ALL BLOG POSTS
For somewhat more than a decade I have regularly been watching monetary policy decisions from different central banks around the world. Most 'modern' central banks in the world announce changes to monetary policy once every month. Mostly these events are pretty much none-events - the central banks do not surprise markets much. However, over the last fives years it has certainly been harder to predict the outcome of these meetings compared to how relatively easy it was in the decade before the crisis.
Scott Sumner has an interesting new post in which he argues that Utah is "America's Denmark". I like Scott's theory a lot.

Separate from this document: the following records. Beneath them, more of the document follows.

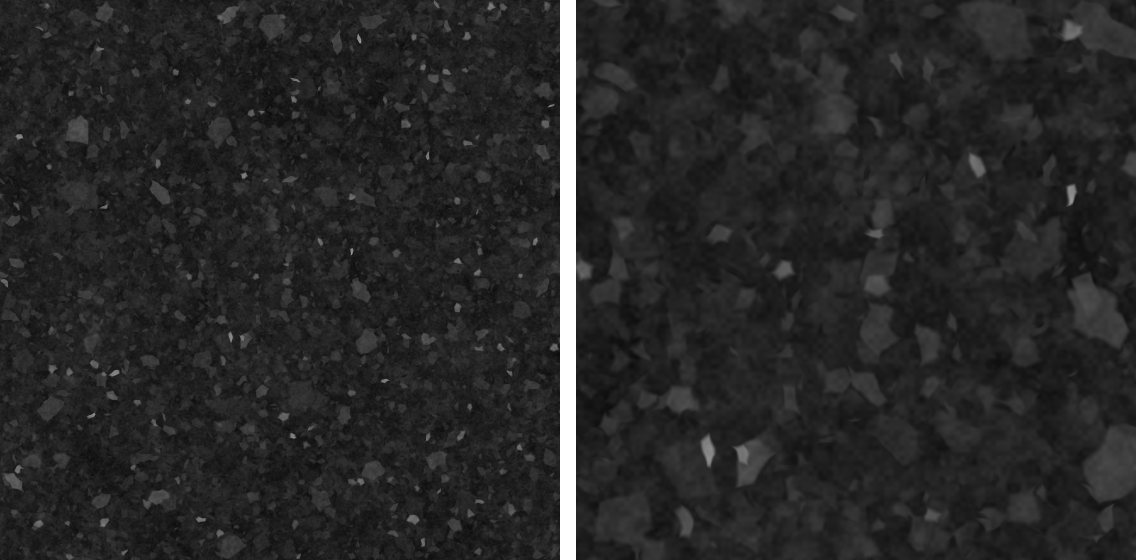
Left, the full canvas; right, a detail of the centre.
Reproduce this texture procedurally as a Shadertoy shader.

```glsl
vec3 hash3(vec2 p) {
    vec3 q = fract(p.xyx * vec3(0.1031, 0.1030, 0.0973));
    q += dot(q, q.yxz + 33.33);
    return fract((q.xxy + q.yzz) * q.zyx);
}

float valueNoise(vec2 p) {
    vec2 cell = floor(p), f = fract(p);
    f = f * f * (3.0 - 2.0 * f);
    float low = mix(hash3(cell).x, hash3(cell + vec2(1, 0)).x, f.x);
    float high = mix(hash3(cell + vec2(0, 1)).x, hash3(cell + 1.0).x, f.x);
    return mix(low, high, f.y) - 0.5;
}

// Signed distance to an irregular five-sided chip
float chipDistance(vec2 p, float radius, vec2 seed) {
    float d = -radius;
    for (int i = 0; i < 5; i++) {
        vec3 side = hash3(seed + float(i) * 7.3);
        float angle = (float(i) + 0.5 * side.x) * 1.2566;
        d = max(d, dot(p, vec2(cos(angle), sin(angle))) - radius * mix(0.5, 1.0, side.y));
    }
    return d;
}

// Lays one size of scattered chips over the tone below
float addChips(float tone, vec2 uv, float count, float share, vec2 shades, float seed) {
    vec2 p = uv * count, cell = floor(p);
    float edge = 0.0022 * count;
    for (int y = -1; y <= 1; y++)
    for (int x = -1; x <= 1; x++) {
        vec2 id = cell + vec2(x, y);
        vec3 place = hash3(id + seed), look = hash3(id + seed + 57.0);
        if (place.z > share) continue;
        vec2 q = p - id - 0.2 - 0.6 * place.xy;
        float turn = 6.2832 * look.x;
        q *= mat2(cos(turn), sin(turn), -sin(turn), cos(turn));
        q.y *= mix(1.0, 2.3, look.y * look.y);
        float d = chipDistance(q, mix(0.3, 0.52, place.z / share), id + seed + 19.0);
        float shade = mix(shades.x, shades.y, look.z * look.z);
        float cover = smoothstep(edge, -edge, d) * mix(0.65, 1.0, look.y);
        tone = mix(tone, shade, cover);
    }
    return tone;
}

void mainImage(out vec4 fragColor, in vec2 fragCoord) {
    vec2 uv = fragCoord / iResolution.y;

    // Dark blotchy binder
    float mottle = valueNoise(uv * 60.0 + 3.0);
    float tone = 0.121 + 0.085 * mottle + 0.05 * valueNoise(uv * 25.0 + 40.0);

    // Ragged outlines
    vec2 ragged = uv + 0.005 * vec2(valueNoise(uv * 110.0 + 11.0), valueNoise(uv * 110.0 + 71.0));

    // Chips from fine to coarse, then bright specks
    tone = addChips(tone, ragged, 95.0, 1.0, vec2(0.085, 0.20), 5.0);
    tone = addChips(tone, ragged, 60.0, 0.9, vec2(0.09, 0.23), 131.0);
    tone = addChips(tone, ragged, 38.0, 0.65, vec2(0.10, 0.25), 263.0);
    tone = addChips(tone, ragged, 24.0, 0.32, vec2(0.12, 0.30), 397.0);
    tone = addChips(tone, ragged, 16.0, 0.17, vec2(0.15, 0.36), 521.0);
    tone = addChips(tone, ragged, 52.0, 0.10, vec2(0.20, 0.56), 659.0);

    // Surface wear, broad shading and fine grit
    tone *= 1.0 + 0.25 * valueNoise(uv * 130.0 + 23.0);
    tone += 0.03 * valueNoise(uv * 6.0 + 9.0) + 0.045 * valueNoise(uv * 330.0);

    fragColor = vec4(vec3(clamp(tone, 0.0, 1.0)), 1.0);
}
```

Mostly because I think of Utah is how Denmark used to be. I really don't like to write about Denmark, but this topic is too interesting to miss.
While surfing a bit on Brad DeLong's blog I came across a reference to what looks like a very interesting paper by one of my favourite economic historians - Barry Eichengreen. He has co-authored the paper "Political Extremism in the 1920s and 1930s: Do German Lessons Generalize?" with Kevin H. O’Rourke.
"Everything reminds Paul Krugman of the GOP. Everything reminds me of sex, but I try to keep it out of my papers."
This is Paul Krugman:
The ECB is very proud of its 2% inflation target. The problem is just that it is not hitting it.
The Melaschenko-Reynolds banking resolution model makes a lot of sense (damn that is not a sexy headline)
I recently bashed the Bank of International Settlements for having irrational bubble fears. That, however, do not mean that I think that BIS is making bad research. Rather I think that BIS comes out with a lot of interesting research. The latest BIS paper I have read is a paper by Paul Melaschenko and Noel Reynolds on banking resolution.
The rally in the global stock markets has clearly run into trouble in the last couple of weeks. Particularly the Nikkei has taken a beating, but also the US stock market has been under some pressure.
I am writing this sitting in Warsaw’s Chopin airport. Over the last decade I have spend more time in Chopin than in any other airport in the world. The airport has changed a lot over the years and the development in the airport in many ways seem to have tracked the development in the rest of the Polish economy.
Bank of Japan governor Kuroda came off to a good start when he announced his strategy for taking Japan out of 15 years in the beginning of April - the yen weakened, the Nikkei rallied and most importantly inflation expectations started to inch up. However, over the past two weeks Mr. Kuroda's efforts have run into trouble. The Nikkei has tumbled and fears that Mr. Kuroda will not be able to deliver on his promise to increase Japanese inflation to 2% have increased.
Peter Dorman has a blog post that have gotten quite a bit of attention in the blogosphere on the AS-AD model and why he thinks it is not a useful framework. This is Peter: